* Executives who once scoffed at conservation's potential are
pushing energy efficiency as a primary solution to America's
growing power needs.
* Deregulation has spurred competition from independent power
* Renewable energy sources will displace much of the oil burned
to make electricity, utility planners say, although the use of coal
and natural gas will not drop.
Two California utilities - Pacific Gas & Electric and the
Sacramento Municipal Utility District - embody the radical shift
away from a "more power is better" attitude. Energy efficiency and
environmental goals are the new focus.
"This industry used to operate on economies of scale - the
larger the capacity, the cheaper it was," says Stephen Metague,
manager of electric resources planning for Pacific Gas & Electric
(PG&E) in San Francisco. "Technology has now pushed us into a
position where that is no longer the case."
More and more, the utility's function will be to carry power
from an outside producer, maintain the quality and availability of
electricity, and provide billing and other retail customer
services, according to industry chief executive officers and
experts. The utility of the future will be more focused on
electricity services rather than strictly on power production.
Utility regulators have prodded utility executives forward by
changing rules so the utilities can profit by helping customers
conserve electricity. Power not used by one consumer is available
for new homes, appliances, or factories to come on line. Big
utilities thereby avoid the need to build new expensive and
financially risky power plants to meet new demand.
Dramatic changes at the customer end of the electric supply grid
are matched by a revolution on the production side of the grid.
"We are on the threshold to go beyond both nuclear and fossil
fuels," says S. David Freeman, general manager of the Sacramento
Municipal Utility District (SMUD). "Don't sell your utility stock
yet," he says. But "the days when electric power utilities can sit
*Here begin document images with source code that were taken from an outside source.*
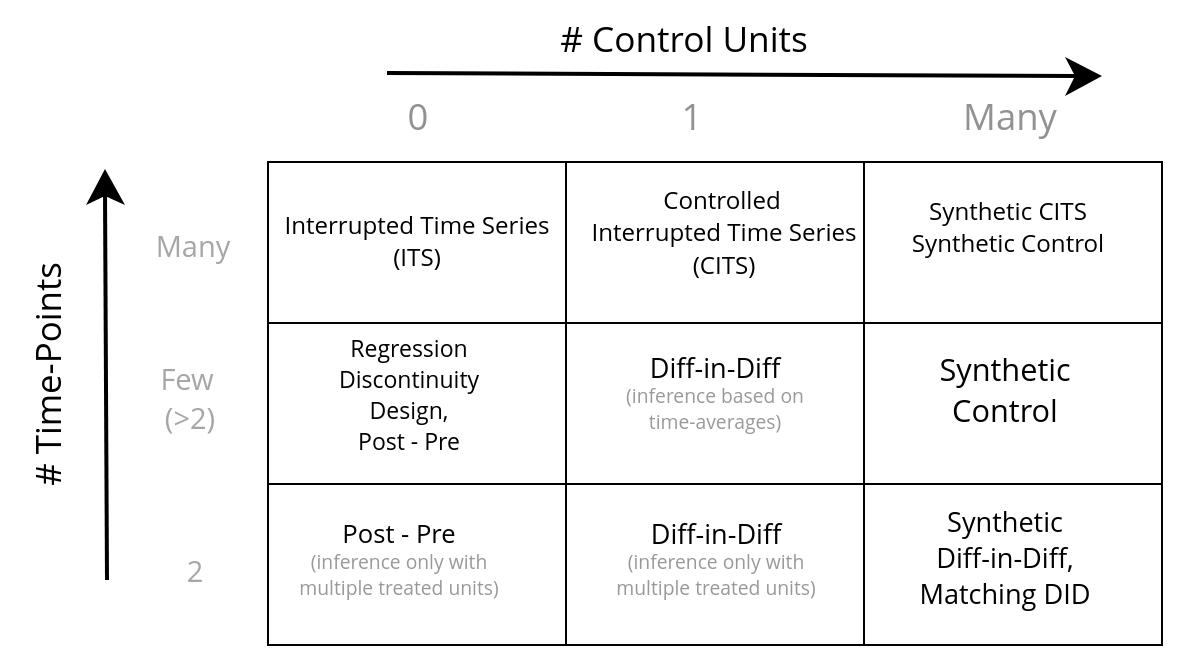
<!DOCTYPE html>
<html lang="en">
<head>
<meta charset="utf-8">
<title>Study designs by control units and time-points</title>
<style>
:root {
  --ink: #000;
  --paper: #fff;
  --column-grey: #929292;
  --row-grey: #a6a6a6;
  --note-grey: #999;
}
* { box-sizing: border-box; margin: 0; padding: 0; }
html, body { width: 1200px; height: 668px; overflow: hidden; background: var(--paper); }
body { position: relative; color: var(--ink); font-family: "Open Sans", "Noto Sans", sans-serif; font-weight: 400; white-space: nowrap; text-align: center; }

.axis-arrows { position: absolute; left: 0; top: 0; }
.axis-title { position: absolute; font-size: 35.2px; font-weight: 400; line-height: 48px; }
.axis-title.across { left: 534px; top: 14px; width: 300px; }
.axis-title.upward { left: -72px; top: 350px; width: 240px; transform: rotate(-90deg); font-size: 34.8px; }

.column-labels { position: absolute; left: 269px; top: 91px; display: grid; grid-template-columns: repeat(3, 296px); gap: 2px; color: var(--column-grey); font-size: 36.4px; line-height: 50px; }
.row-labels { position: absolute; left: 133px; top: 163px; width: 120px; display: grid; grid-template-rows: repeat(3, 159px); gap: 2px; color: var(--row-grey); font-size: 29px; line-height: 39px; }
.row-labels > * { padding-top: var(--top); }
.nudge, .cell > *, .row-labels span, .column-labels span { display: block; transform: translateX(var(--shift, 0px)); }

.matrix { position: absolute; left: 267px; top: 161px; display: grid; grid-template-columns: repeat(3, 296px); grid-template-rows: repeat(3, 159px); gap: 2px; border: 2px solid var(--ink); background: var(--ink); }
.cell { display: flex; flex-direction: column; align-items: center; padding-top: var(--top); background: var(--paper); }
.method { font-size: 24.1px; line-height: 32.4px; }
.method.compact { font-size: 23px; line-height: 31px; }
.method.lead { font-size: 27px; line-height: 30px; }
.method.lead.short { font-size: 25.6px; }
.method.tall { font-size: 27.1px; line-height: 36px; }
.method.large { font-size: 30.7px; line-height: 41px; }
.note { color: var(--note-grey); font-size: 19.3px; line-height: 26px; }
</style>
</head>
<body>
<svg class="axis-arrows" width="1200" height="668" viewBox="0 0 1200 668" aria-hidden="true">
  <g stroke="var(--ink)" stroke-width="4">
    <line x1="387" y1="73" x2="1078" y2="76"/>
    <line x1="107" y1="580" x2="105" y2="192"/>
  </g>
  <polygon points="1102,76 1065,57 1075,76 1065,96" fill="var(--ink)"/>
  <polygon points="105,169 86,205 105,196 125,205" fill="var(--ink)"/>
</svg>

<h1 class="axis-title across"># Control Units</h1>
<h2 class="axis-title upward"># Time-Points</h2>

<div class="column-labels">
  <span style="--shift:1px">0</span>
  <span style="--shift:-23px">1</span>
  <span style="--shift:-3px">Many</span>
</div>

<div class="row-labels">
  <div style="--top:63px"><span>Many</span></div>
  <div style="--top:35px"><span style="--shift:-6px">Few</span><span style="--shift:-3px">(&gt;2)</span></div>
  <div style="--top:66px"><span style="--shift:2px">2</span></div>
</div>

<main class="matrix">
  <section class="cell" style="--top:46px">
    <p class="method">Interrupted Time Series<br>(ITS)</p>
  </section>
  <section class="cell" style="--top:21px;--shift:9px">
    <p class="method" style="--shift:7px">Controlled</p>
    <p class="method">Interrupted Time Series<br>(CITS)</p>
  </section>
  <section class="cell" style="--top:32px;--shift:-5px">
    <p class="method">Synthetic CITS<br>Synthetic Control</p>
  </section>

  <section class="cell" style="--top:9px;--shift:-8px">
    <p class="method compact">Regression<br>Discontinuity<br>Design,<br>Post - Pre</p>
  </section>
  <section class="cell" style="--top:29px">
    <p class="method lead">Diff-in-Diff</p>
    <p class="note">(inference based on<br>time-averages)</p>
  </section>
  <section class="cell" style="--top:25px;--shift:-8px">
    <p class="method large">Synthetic<br>Control</p>
  </section>

  <section class="cell" style="--top:34px;--shift:-18px">
    <p class="method lead short">Post - Pre</p>
    <p class="note">(inference only with<br>multiple treated units)</p>
  </section>
  <section class="cell" style="--top:34px;--shift:1px">
    <p class="method lead">Diff-in-Diff</p>
    <p class="note">(inference only with<br>multiple treated units)</p>
  </section>
  <section class="cell" style="--top:19px;--shift:-8px">
    <p class="method tall">Synthetic<br>Diff-in-Diff,<br>Matching DID</p>
  </section>
</main>
</body>
</html>
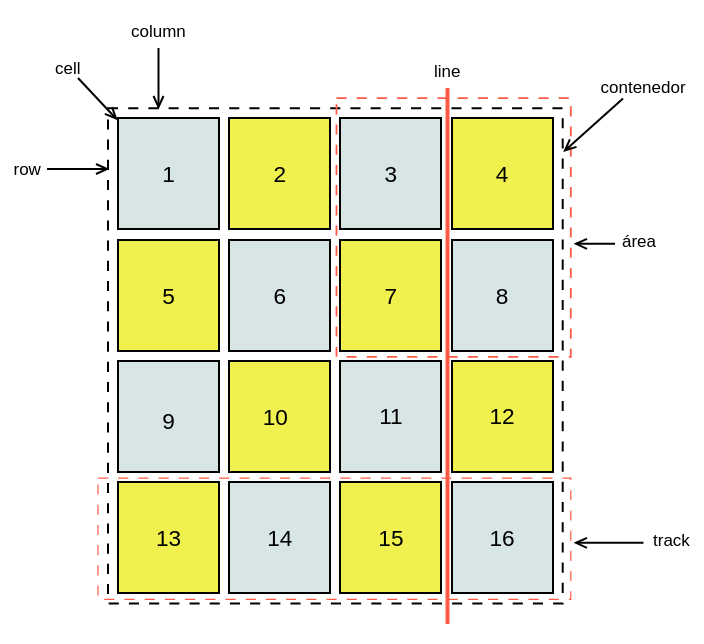
<!DOCTYPE html>
<html lang="es">
<head>
<meta charset="utf-8">
<title>CSS grid: column, row, cell, line, track</title>
<style>
:root {
  --paper: #fff;
  --ink: #000;
  --mist: #d7e5e4;
  --yellow: #f0f04e;
  --red: #ff5a45;
}
* { box-sizing: border-box; margin: 0; padding: 0; }
html, body { width: 704px; height: 644px; overflow: hidden; background: var(--paper); }
.diagram {
  position: relative;
  width: 704px;
  height: 644px;
  color: var(--ink);
  font-family: "Liberation Sans", Arial, sans-serif;
}
.cells {
  position: absolute;
  left: 117px;
  top: 117.4px;
  width: 436.6px;
  height: 476.9px;
  display: grid;
  grid-template-columns: repeat(4, 1fr);
  grid-template-rows: repeat(4, 1fr);
  gap: 8.2px;
  list-style: none;
}
.cell {
  display: flex;
  align-items: center;
  justify-content: center;
  padding-top: 3px;
  border: 2px solid var(--ink);
  background: var(--mist);
  font-size: 22.6px;
  line-height: 26px;
}
.cell.yellow { background: var(--yellow); }
.cell.low { padding-top: 12px; }
.cell.left { padding: 4px 9px 0 0; }
.cell.level { padding-top: 2px; }
.marks { position: absolute; left: 0; top: 0; fill: none; }
.label { position: absolute; font-size: 17px; line-height: 20px; white-space: nowrap; }
.label-column { left: 131px; top: 22px; }
.label-cell { left: 55px; top: 59px; }
.label-line { left: 434px; top: 62px; }
.label-contenedor { left: 600.5px; top: 78px; }
.label-area { left: 622px; top: 232px; }
.label-row { left: 13.5px; top: 160px; }
.label-track { left: 653px; top: 531px; }
</style>
</head>
<body>
<main class="diagram">
  <ol class="cells">
    <li class="cell">1</li>
    <li class="cell yellow">2</li>
    <li class="cell">3</li>
    <li class="cell yellow">4</li>
    <li class="cell yellow">5</li>
    <li class="cell">6</li>
    <li class="cell yellow">7</li>
    <li class="cell">8</li>
    <li class="cell low">9</li>
    <li class="cell yellow left">10</li>
    <li class="cell level">11</li>
    <li class="cell yellow level">12</li>
    <li class="cell yellow">13</li>
    <li class="cell">14</li>
    <li class="cell yellow">15</li>
    <li class="cell">16</li>
  </ol>

  <svg class="marks" width="704" height="644" viewBox="0 0 704 644" aria-hidden="true">
    <defs>
      <marker id="arrowhead" markerUnits="userSpaceOnUse" markerWidth="16" markerHeight="14" refX="12" refY="7" orient="auto">
        <path d="M1 2 L12 7 L1 12" fill="none" stroke="#000" stroke-width="2"/>
      </marker>
    </defs>
    <rect class="container-outline" x="108" y="108.3" width="454.7" height="495.2" stroke="var(--ink)" stroke-width="2" stroke-dasharray="10.1 10.1"/>
    <rect class="area-outline" x="336.5" y="98.2" width="234.3" height="258.6" stroke="var(--red)" stroke-width="1.8" stroke-dasharray="10.1 10.1"/>
    <rect class="track-outline" x="98" y="478.2" width="472.8" height="121.2" stroke="var(--red)" stroke-width="1.2" stroke-dasharray="10.1 10.1"/>
    <line class="grid-line" x1="447.5" y1="88" x2="447.5" y2="624" stroke="var(--red)" stroke-width="4"/>
    <g class="arrows" stroke="var(--ink)" stroke-width="2" marker-end="url(#arrowhead)">
      <line x1="158.5" y1="48" x2="158.5" y2="107" marker-end="url(#arrowhead)"/>
      <line x1="78" y1="78" x2="116" y2="118.5" marker-end="url(#arrowhead)"/>
      <line x1="47" y1="169" x2="107" y2="169" marker-end="url(#arrowhead)"/>
      <line x1="623" y1="98.5" x2="565" y2="150.5" marker-end="url(#arrowhead)"/>
      <line x1="615" y1="243.8" x2="576" y2="243.8" marker-end="url(#arrowhead)"/>
      <line x1="643.5" y1="542.8" x2="576" y2="542.8" marker-end="url(#arrowhead)"/>
    </g>
  </svg>

  <span class="label label-column">column</span>
  <span class="label label-cell">cell</span>
  <span class="label label-line">line</span>
  <span class="label label-contenedor">contenedor</span>
  <span class="label label-row">row</span>
  <span class="label label-area">área</span>
  <span class="label label-track">track</span>
</main>
</body>
</html>
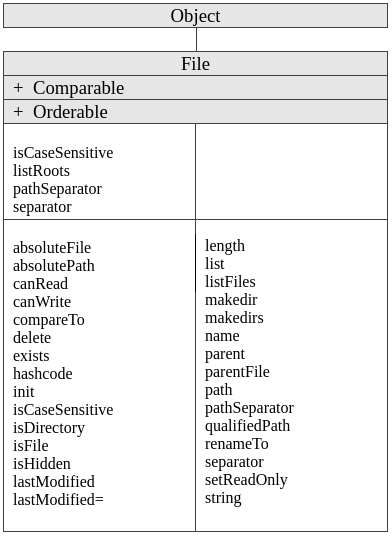
<!DOCTYPE html>
<html lang="en">
<head>
<meta charset="utf-8">
<title>File class diagram</title>
<style>
  :root {
    --paper: #ffffff;
    --header: #e6e6e6;
    --line: #404040;
    --ink: #000000;
  }
  * { box-sizing: border-box; margin: 0; padding: 0; }
  html, body { width: 392px; height: 536px; overflow: hidden; background: var(--paper); }
  .diagram {
    display: flex;
    flex-direction: column;
    width: 392px;
    height: 536px;
    padding: 3px 4px 4px 3px;
    color: var(--ink);
    font: 16px/18px "Liberation Serif", serif;
  }
  .class-box { border: 1px solid var(--line); border-bottom: 0; }
  .class-name, .mixin {
    height: 24px;
    border-bottom: 1px solid var(--line);
    background: var(--header);
    font-size: 18.7px;
    font-weight: 400;
    line-height: 23px;
  }
  .class-name { text-align: center; }
  .mixin { display: flex; padding-left: 9px; }
  .mixin .sign { width: 20px; }
  .inherits { width: 1px; height: 23px; margin-left: 193px; background: var(--line); }
  .members {
    display: grid;
    grid-template-columns: 192px 1fr;
    border-bottom: 1px solid var(--line);
  }
  .class-members { height: 96px; }
  .instance-members { height: 312px; }
  .column { position: relative; padding-left: 9px; list-style: none; }
  .column:first-child { border-right: 1px solid var(--line); }
  .class-members .column { padding-top: 20px; }
  .instance-members .column { padding-top: 17px; }
  .instance-members .column:first-child { padding-top: 19px; }
  .instance-members .column:first-child::after {
    content: "";
    position: absolute;
    top: 14px;
    right: -1px;
    width: 1px;
    height: 58px;
    background: var(--ink);
  }
</style>
</head>
<body>
<main class="diagram">
  <section class="class-box">
    <h2 class="class-name">Object</h2>
  </section>
  <div class="inherits"></div>
  <section class="class-box">
    <h2 class="class-name">File</h2>
    <p class="mixin"><span class="sign">+</span>Comparable</p>
    <p class="mixin"><span class="sign">+</span>Orderable</p>
    <div class="members class-members">
      <ul class="column">
        <li>isCaseSensitive</li>
        <li>listRoots</li>
        <li>pathSeparator</li>
        <li>separator</li>
      </ul>
      <ul class="column"></ul>
    </div>
    <div class="members instance-members">
      <ul class="column">
        <li>absoluteFile</li>
        <li>absolutePath</li>
        <li>canRead</li>
        <li>canWrite</li>
        <li>compareTo</li>
        <li>delete</li>
        <li>exists</li>
        <li>hashcode</li>
        <li>init</li>
        <li>isCaseSensitive</li>
        <li>isDirectory</li>
        <li>isFile</li>
        <li>isHidden</li>
        <li>lastModified</li>
        <li>lastModified=</li>
      </ul>
      <ul class="column">
        <li>length</li>
        <li>list</li>
        <li>listFiles</li>
        <li>makedir</li>
        <li>makedirs</li>
        <li>name</li>
        <li>parent</li>
        <li>parentFile</li>
        <li>path</li>
        <li>pathSeparator</li>
        <li>qualifiedPath</li>
        <li>renameTo</li>
        <li>separator</li>
        <li>setReadOnly</li>
        <li>string</li>
      </ul>
    </div>
  </section>
</main>
</body>
</html>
back with their monopolies and let the revenues roll in are long
Just as deregulation has remade the airline, telephone, and
trucking industries, utilities got a jolt of competition in 1978.
That was the year Congress passed laws guaranteeing independent
power producers (IPPs) access to the utility grids that deliver
electricity to consumers. Last year's National Energy Policy Act,
signed by President Bush, opened the power market further to IPPs.
Electric companies were concerned about the reliability of
service, rate stability, and quality of power supplied by
independent producers. "It wasn't too long ago that utilities were
very nervous about that, but it's working," Mr. Metague says.
"The central station generator has served its function, and may
disappear in the future," Metague adds. …